NATO 2022 – strategic concept. NATO 2022 – Strategic concept. (n.d.). Retrieved June 29, 2022, from https://www.nato.int/strategic-concept/

Nato. (2022, June 29). Strategic concepts. NATO. Retrieved June 30, 2022, from https://www.nato.int/cps/en/natohq/topics_56626.htm

Nato. (n.d.). Trilateral memorandum between Türkiye, Finland and Sweden. NATO. Retrieved June 30, 2022, from https://www.nato.int/cps/en/natohq/official_texts_197342.htm?selectedLocale=en

Person, & Michelle Nichols, H. P. (2022, February 26). Russia vetoes U.N. security action on Ukraine as China abstains. Reuters. Retrieved June 30, 2022, from https://www.reuters.com/world/russia-vetoes-un-security-action-ukraine-china-abstains-2022-02-25/

Sacks, D. (2022, June 8). What is china learning from Russia’s war in Ukraine? Foreign Affairs. Retrieved June 26, 2022, from https://www.foreignaffairs.com/articles/china/2022-05-16/what-china-learning-russias-war-ukraine

Tung Cheng-Chia and Alan H. Yang for The Diplomat. (2021, May 27). How China is remaking the UN in its own image. – The Diplomat. Retrieved June 24, 2022, from https://thediplomat.com/2020/04/how-china-is-remaking-the-un-in-its-own-image/

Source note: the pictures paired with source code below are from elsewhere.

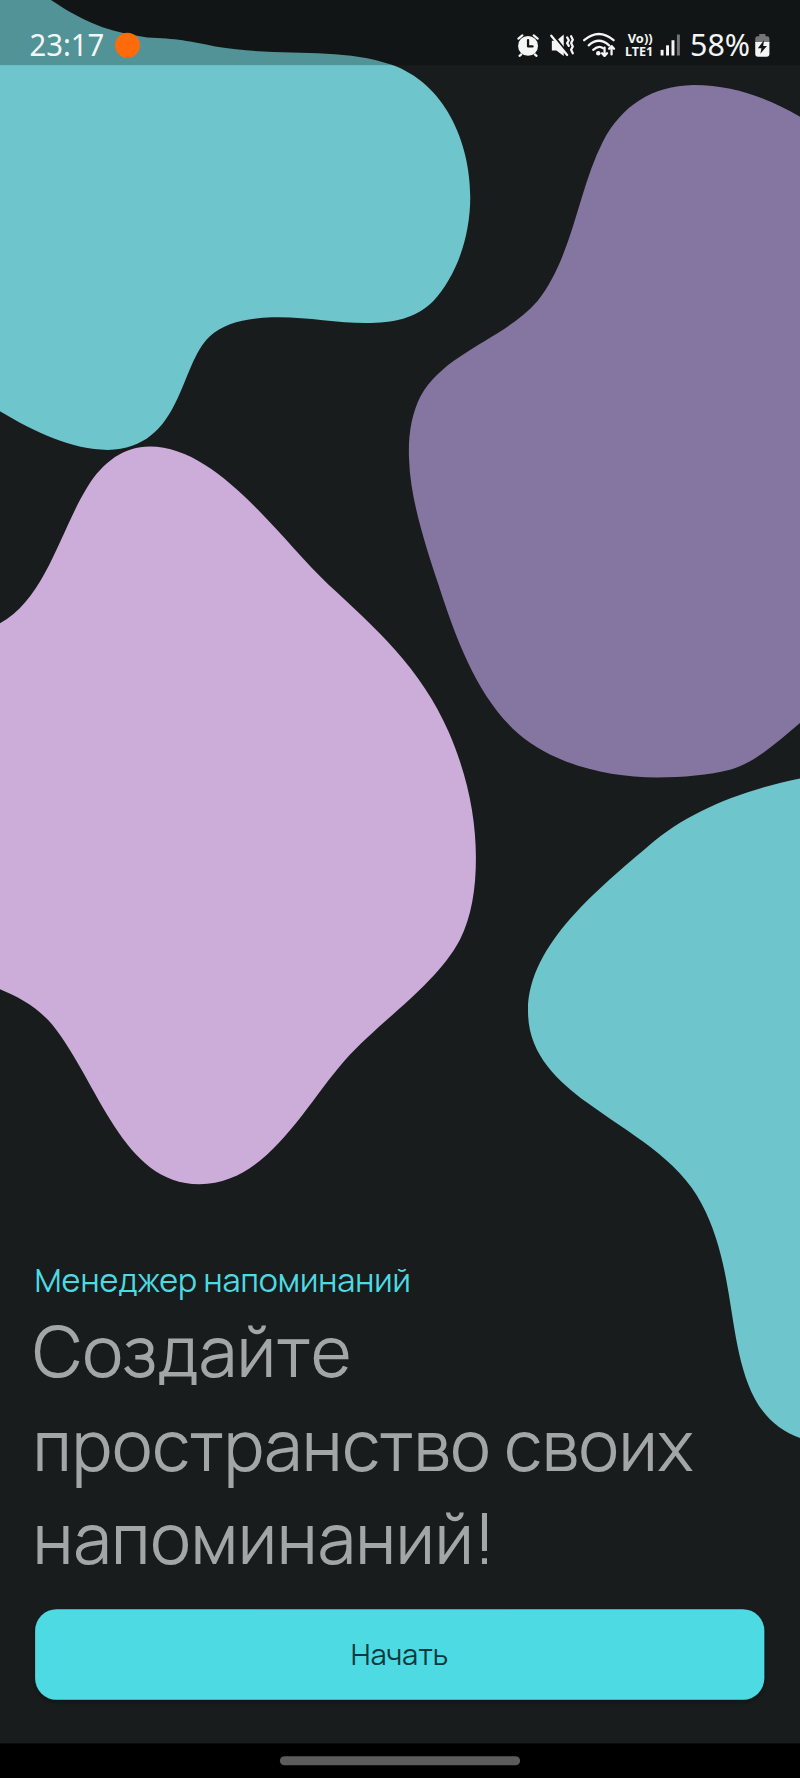
<!DOCTYPE html>
<html lang="ru">
<head>
<meta charset="utf-8">
<title>Менеджер напоминаний</title>
<link rel="stylesheet" href="https://fonts.googleapis.com/css2?family=Manrope:wght@300;400;500&amp;family=Noto+Sans:wght@400;700&amp;display=swap">
<style>
:root {
  --surface: #191c1c;
  --teal: #6ec5cb;
  --violet: #8575a1;
  --lilac: #ccacd9;
  --accent: #4ddae2;
  --on-accent: #0a3a3e;
  --headline: #a3a6a6;
  --status: #f4f6f6;
  --status-dim: #747676;
  --badge: #ff6a0a;
  --nav: #000;
  --nav-handle: #5c5c5c;
}
html, body { margin: 0; padding: 0; background: var(--surface); overflow: hidden; }
.screen { position: relative; width: 800px; height: 1778px; overflow: hidden; background: var(--surface); }
.screen svg { display: block; width: 800px; height: 1778px; }
.blob-teal { fill: var(--teal); }
.blob-violet { fill: var(--violet); }
.blob-lilac { fill: var(--lilac); }
.status-shade { fill: #000; opacity: .25; }
.status-text { font: 400 27px "Noto Sans", sans-serif; fill: var(--status); }
.status-small { font: 700 11px "Noto Sans", sans-serif; fill: var(--status); }
.badge { fill: var(--badge); }
.solid { fill: var(--status); }
.dim { fill: var(--status-dim); }
.line { fill: none; stroke: var(--status); stroke-width: 2; stroke-linecap: round; stroke-linejoin: round; }
.cut { fill: none; stroke: #131515; stroke-width: 2; stroke-linecap: round; stroke-linejoin: round; }
.eyebrow { font: 400 28px Manrope, sans-serif; fill: var(--accent); }
.headline { font: 400 62px Manrope, sans-serif; fill: var(--headline); }
.button-face { fill: var(--accent); }
.button-label { font: 400 25px Manrope, sans-serif; fill: var(--on-accent); }
.nav { fill: var(--nav); }
.nav-handle { fill: var(--nav-handle); }
</style>
</head>
<body>
<main class="screen">
<svg viewBox="0 0 706 1569" preserveAspectRatio="none" xmlns="http://www.w3.org/2000/svg">
  <defs>
    <filter id="button-shadow" x="-5%" y="-10%" width="110%" height="130%">
      <feDropShadow dx="0" dy="2" stdDeviation="2" flood-color="#000" flood-opacity=".35"/>
    </filter>
  </defs>

  <g id="blobs">
    <path class="blob-teal" d="M-4 -4 H38 L45 0 C75 20 95 28 130 33 C155 34 168 36 190 41 C250 51 300 41 345 57 C392 73 415 125 415 174 C415 210 402 245 382 266 C367 281 347 285 323 285 C296 285 268 279 240 280 C217 281 198 285 185 297 C158 322 161 396 95 397 C64 397 30 381 0 363 L-4 361 Z"/>
    <path class="blob-violet" d="M710 105 L706 103 C678 87 648 75 612 75 C575 76 549 93 532 125 C510 168 505 228 474 266 C444 300 392 311 371 350 C363 366 360 385 361 405 C362 440 375 480 387 516 C403 566 422 616 457 647 C488 674 535 686 580 686 C603 686 625 684 645 679 C666 673 686 655 706 638 L710 635 Z"/>
    <path class="blob-lilac" d="M-4 552 L0 550 C40 528 52 471 77 430 C91 407 110 394 132 394 C192 394 245 473 290 516 C330 553 372 590 396 646 C412 683 420 720 420 757 C420 785 416 809 406 829 C385 869 335 901 304 936 C268 977 235 1045 176 1045 C108 1045 87 955 46 904 C33 889 17 880 0 873 L-4 871 Z"/>
    <path class="blob-teal" d="M710 686 L706 687 C656 697 607 716 573 746 C530 783 465 834 466 893 C466 930 492 954 518 973 C556 1001 598 1022 619 1062 C650 1120 641 1186 666 1234 C675 1251 689 1263 706 1269 L710 1270 Z"/>
  </g>

  <g id="status-bar">
    <rect class="status-shade" width="706" height="57.5"/>
    <text class="status-text" x="26" y="49" textLength="66" lengthAdjust="spacingAndGlyphs">23:17</text>
    <circle class="badge" cx="112.5" cy="40" r="11"/>
    <g id="alarm">
      <circle class="solid" cx="466" cy="40.5" r="8.8"/>
      <path class="line" d="M457.5 34 L461 31.3 M474.500 34 L471 31.300 M460 48 L458.500 49.300 M472 48 L473.500 49.300"/>
      <path class="cut" d="M466 35.500 V41 H470"/>
    </g>
    <g id="muted">
      <path class="solid" d="M487 36 H491 L497.500 30.500 V49.500 L491 44.500 H487 Z"/>
      <path class="cut" d="M488.500 31 L500 46"/>
      <path class="line" d="M486.500 31.500 L500.500 48.500"/>
      <path class="line" stroke-width="1.600" d="M500.500 33 L502 35.500 L500.500 38 L502 40.500 M504 32 L505.500 35 L504 38 L505.500 41 L504 44 L505.500 47"/>
    </g>
    <g id="wifi">
      <path class="line" d="M515.500 35.500 Q528.500 24.500 541.500 35.500 M519.500 40 Q528.500 32 537.500 40 M523.500 44 Q528.500 39.500 532 42.500"/>
      <circle class="solid" cx="528" cy="47" r="2"/>
      <path class="line" stroke-width="1.700" d="M533.500 42 V49 M531.300 47 L533.500 49.300 L535.700 47 M539.700 48 V41 M537.500 43 L539.700 40.700 L541.900 43"/>
    </g>
    <text class="status-small" x="554" y="38.300" textLength="22" lengthAdjust="spacingAndGlyphs">Vo))</text>
    <text class="status-small" x="551.500" y="49.300" textLength="25" lengthAdjust="spacingAndGlyphs">LTE1</text>
    <g id="signal">
      <rect class="solid" x="583" y="44" width="2.600" height="5"/>
      <rect class="solid" x="587.800" y="40" width="2.600" height="9"/>
      <rect class="solid" x="592.600" y="35.500" width="2.600" height="13.500"/>
      <rect class="dim" x="597.400" y="30.500" width="2.600" height="18.500"/>
    </g>
    <text class="status-text" x="609" y="49" textLength="53" lengthAdjust="spacingAndGlyphs">58%</text>
    <g id="battery">
      <path class="dim" d="M670 30 H675.500 V32 H677 Q679 32 679 34 V38 H666.500 V34 Q666.500 32 668.500 32 H670 Z"/>
      <path class="solid" d="M666.500 37 H679 V47.500 Q679 50 676.500 50 H669 Q666.500 50 666.500 47.500 Z"/>
      <path d="M674.300 35.500 L668.800 42.500 H672 L671 47.500 L676.800 40.500 H673.500 Z" fill="#131515"/>
    </g>
  </g>

  <g id="intro">
    <text class="eyebrow" x="30.500" y="1140.500" textLength="332" lengthAdjust="spacingAndGlyphs">Менеджер напоминаний</text>
    <text class="headline" x="29" y="1215.500" textLength="281" lengthAdjust="spacingAndGlyphs">Создайте</text>
    <text class="headline" x="29" y="1298" textLength="583" lengthAdjust="spacingAndGlyphs">пространство своих</text>
    <text class="headline" x="29" y="1380.500" textLength="408" lengthAdjust="spacingAndGlyphs">напоминаний!</text>
  </g>

  <a id="start-button" href="#">
    <rect class="button-face" x="31" y="1420" width="643.500" height="80" rx="19" filter="url(#button-shadow)"/>
    <text class="button-label" x="309.500" y="1469.500" textLength="86" lengthAdjust="spacingAndGlyphs">Начать</text>
  </a>

  <g id="navigation-bar">
    <rect class="nav" y="1538.500" width="706" height="31"/>
    <rect class="nav-handle" x="247" y="1549.800" width="212" height="8" rx="4"/>
  </g>
</svg>
</main>
</body>
</html>
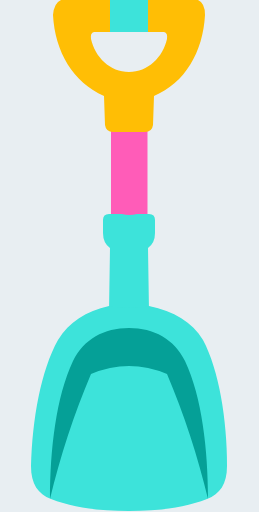
<!DOCTYPE html>
<html lang="en">
<head>
<meta charset="utf-8">
<title>Toy beach shovel</title>
<style>
:root {
  --sky: #e8eef2;
  --yellow: #ffbe05;
  --pink: #ff5cb8;
  --aqua: #3de3da;
  --teal: #05a097;
}
html, body { margin: 0; background: var(--sky); overflow: hidden; }
.shovel { display: block; width: 259px; height: 512px; }
.background { fill: var(--sky); }
.handle { fill: var(--yellow); }
.shaft { fill: var(--pink); }
.grip, .socket, .blade { fill: var(--aqua); }
.blade-shadow { fill: var(--teal); }
</style>
</head>
<body>
<svg class="shovel" viewBox="0 0 259 512" role="img" aria-label="Toy beach shovel with a yellow handle, pink shaft and aqua blade">
  <rect class="background" width="259" height="512"/>
  <rect class="shaft" x="111" y="128" width="36.5" height="90"/>
  <path class="handle" fill-rule="evenodd" d="M61 0H198Q205 3 205 15C203 52 185 83 154 96L153 125Q152 132 145 132H113Q106 132 105 125L104 96C73 82 55 52 53 15Q54 3 61 0ZM94 32Q90 33 91 39C95 57 110 72 129 72C148 72 163 57 167 39Q168 33 164 32Z"/>
  <rect class="grip" x="110" width="38" height="32"/>
  <path class="socket" d="M109 214H122Q129 216 137 214H149Q155 214 155 220V233Q155 243 148 248L149 312H109L110 248Q103 243 103 233V220Q103 214 109 214Z"/>
  <path class="blade" d="M109 306Q129 309 149 306C174 311 192 322 203 340C219 370 227 420 227 466C227 484 220 494 207 499C184 508 157 511 129 511C101 511 74 508 51 499C38 494 31 484 31 466C32 420 41 370 58 340C69 322 86 311 109 306Z"/>
  <path class="blade-shadow" d="M50 499C50 450 56 397 73 361C84 339 104 328 129 328C154 328 174 339 185 361C202 397 208 450 208 499C198 457 184 414 167 374Q129 358 91 374C74 414 60 457 50 499Z"/>
</svg>
</body>
</html>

United Nations. (n.d.). General Assembly resolution demands end to Russian offensive in Ukraine | | UN news. United Nations. Retrieved June 30, 2022, from https://news.un.org/en/story/2022/03/1113152

Zelikow, P. (2022, June 30). The hollow order. Foreign Affairs. Retrieved June 30, 2022, from https://www.foreignaffairs.com/articles/world/2022-06-21/hollow-order-international-system

Previous post What Should be Done to Ensure A Better Post-COVID-19 Future?
Next post 32nd Issue is Online Now!

Leave a Reply

Your email address will not be published. Required fields are marked *